This has been percolating in my head and heart for a while, but sometimes you have to let things sit. This website is my professional face–it highlights my writing and efforts to assist veterans of all wars to find their way home–so I was hesitant to blur the line between personal and professional.
But it’s time.
Detective John Hobbs was a devoted peace officer, a caring father, and a loving husband–among other things. He was my cousin’s husband and father to their three great children. John spent his career in law enforcement with the Phoenix Police Department and was killed in a firefight on March 3rd, 2014.
I was at the park, playing with my two kids when my mother called me.
“Hey Ma, what’s up?” I asked, certain this was a social call to find out how her grandkids were doing.
“Not good.
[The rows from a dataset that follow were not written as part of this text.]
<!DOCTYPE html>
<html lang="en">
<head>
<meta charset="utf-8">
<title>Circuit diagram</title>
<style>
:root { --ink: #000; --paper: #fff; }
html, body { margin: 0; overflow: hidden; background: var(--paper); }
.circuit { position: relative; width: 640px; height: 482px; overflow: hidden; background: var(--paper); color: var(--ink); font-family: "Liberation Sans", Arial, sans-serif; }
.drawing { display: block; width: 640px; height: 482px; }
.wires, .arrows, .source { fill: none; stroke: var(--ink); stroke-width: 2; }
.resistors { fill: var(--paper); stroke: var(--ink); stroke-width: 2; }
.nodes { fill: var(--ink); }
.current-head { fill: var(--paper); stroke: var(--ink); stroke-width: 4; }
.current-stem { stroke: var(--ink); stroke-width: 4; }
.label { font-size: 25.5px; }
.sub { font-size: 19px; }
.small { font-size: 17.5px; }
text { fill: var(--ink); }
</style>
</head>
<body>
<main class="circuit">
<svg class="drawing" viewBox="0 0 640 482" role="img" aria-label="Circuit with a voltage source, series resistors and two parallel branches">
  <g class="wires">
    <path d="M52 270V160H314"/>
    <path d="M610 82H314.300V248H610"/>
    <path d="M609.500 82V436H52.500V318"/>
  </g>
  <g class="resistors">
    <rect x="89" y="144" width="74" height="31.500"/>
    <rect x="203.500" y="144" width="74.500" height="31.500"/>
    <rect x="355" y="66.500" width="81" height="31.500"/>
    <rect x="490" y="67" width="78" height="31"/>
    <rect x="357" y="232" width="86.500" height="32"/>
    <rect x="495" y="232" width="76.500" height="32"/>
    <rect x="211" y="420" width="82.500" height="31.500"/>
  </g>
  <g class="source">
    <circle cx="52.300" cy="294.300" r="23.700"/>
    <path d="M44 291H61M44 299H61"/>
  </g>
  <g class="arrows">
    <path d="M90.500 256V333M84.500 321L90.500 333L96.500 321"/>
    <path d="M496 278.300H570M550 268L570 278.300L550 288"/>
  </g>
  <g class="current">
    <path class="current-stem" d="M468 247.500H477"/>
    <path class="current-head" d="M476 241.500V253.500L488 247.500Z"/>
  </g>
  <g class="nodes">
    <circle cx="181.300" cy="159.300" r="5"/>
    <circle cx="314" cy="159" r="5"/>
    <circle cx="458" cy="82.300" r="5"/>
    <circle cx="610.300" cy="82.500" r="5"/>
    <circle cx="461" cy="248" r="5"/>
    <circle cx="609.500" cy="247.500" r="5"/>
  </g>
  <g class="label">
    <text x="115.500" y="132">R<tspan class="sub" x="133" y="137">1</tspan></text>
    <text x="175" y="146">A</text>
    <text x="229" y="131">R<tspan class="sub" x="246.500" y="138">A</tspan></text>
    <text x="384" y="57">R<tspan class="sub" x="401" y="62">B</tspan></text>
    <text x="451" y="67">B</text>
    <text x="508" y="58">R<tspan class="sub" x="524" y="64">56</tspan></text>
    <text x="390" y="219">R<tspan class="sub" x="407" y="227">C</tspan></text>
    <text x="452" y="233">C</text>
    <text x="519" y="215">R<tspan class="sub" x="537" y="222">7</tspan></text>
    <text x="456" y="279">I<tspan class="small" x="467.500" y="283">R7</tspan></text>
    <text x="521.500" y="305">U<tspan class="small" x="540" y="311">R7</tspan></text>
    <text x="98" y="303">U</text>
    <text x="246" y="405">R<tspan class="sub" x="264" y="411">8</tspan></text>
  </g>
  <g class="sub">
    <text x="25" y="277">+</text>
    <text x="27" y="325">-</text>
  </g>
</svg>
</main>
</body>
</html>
John was shot and killed today at work.”
My mom spent decades in a world where bad news doesn’t get better with time–as the wife of a career USN aviator, mother of two USMC helicopter pilots with five combat tours between them, and mother-in-law to a brave woman with more time in combat zones than any of them. She gets straight to the point.
I sat down in the lush grass while my kids shrieked on the swings.
“Fuck. Fuck fuck fuck.” Was all I could say.
“Yeah, Fuck is right.” Mom never cusses. She filled me in on the details as she knew them, then hung up to be available for her sister. She’d let me know the arrangements as they came available.
We all attended his funeral–an event that was remarkable in its ability to show community support for a fallen Officer while remaining respectful to the wishes of the family. The support shown by the Phoenix PD, hundreds of law enforcement and public safety agencies from around the country, as well as the citizens who lined the streets by the thousands when the funeral procession drove by–was overwhelming and strangely uplifting at the same time.
But this post isn’t just about John. It’s also about the thousands of professionals just like him who risk their lives on a daily basis. This is my opportunity to say something to them that I failed to say to John.
John was impressed, more than he should have been, by my military service. He loved hearing about flying the Cobra in combat, about my missions with MCSOCOM Det One, and about military life in general. I was open and honest with him but I could tell he was making them out to be more than I thought they were. He shared stories about his experiences on the force as well, but always made them out to be less than they likely were.
I thought about joining the law enforcement community when I first left active duty–and then again several years later. The training I’d gone through on active duty set me up well for any number of positions in law enforcement. But what kept me from doing it was fear, fear that, no matter how good I was, someday some lucky douchebag would get the drop on me and I’d get killed. I was fine with going into combat–that’s a relatively straightforward issue. I wasn’t fine with having to be a target at all times, constrained by the law and unable to maintain a safe perimeter around me while being in places that make downtown Baghdad seem quaint.
I have more respect for law enforcement personnel now than ever before. The job they do, using force of personality and calm confidence to defuse situations more aptly suited for stun grenades and batons, is not one I feel I could do. Just like there are military personnel who make mistakes in crisis situations, so do some police officers. But that doesn’t diminish the honor and integrity of the vast majority of peace officers, not in my eyes.
I never said it to John, but I can say it to any Officer who reads this post:
#LawEnforcementWeek, #BlueLivesMatter, #LawEnforcementAppreciation, #PoliceWeek, #NationalPoliceWeek, #NationalLawEnforcementWeek, #HonorForTheBrave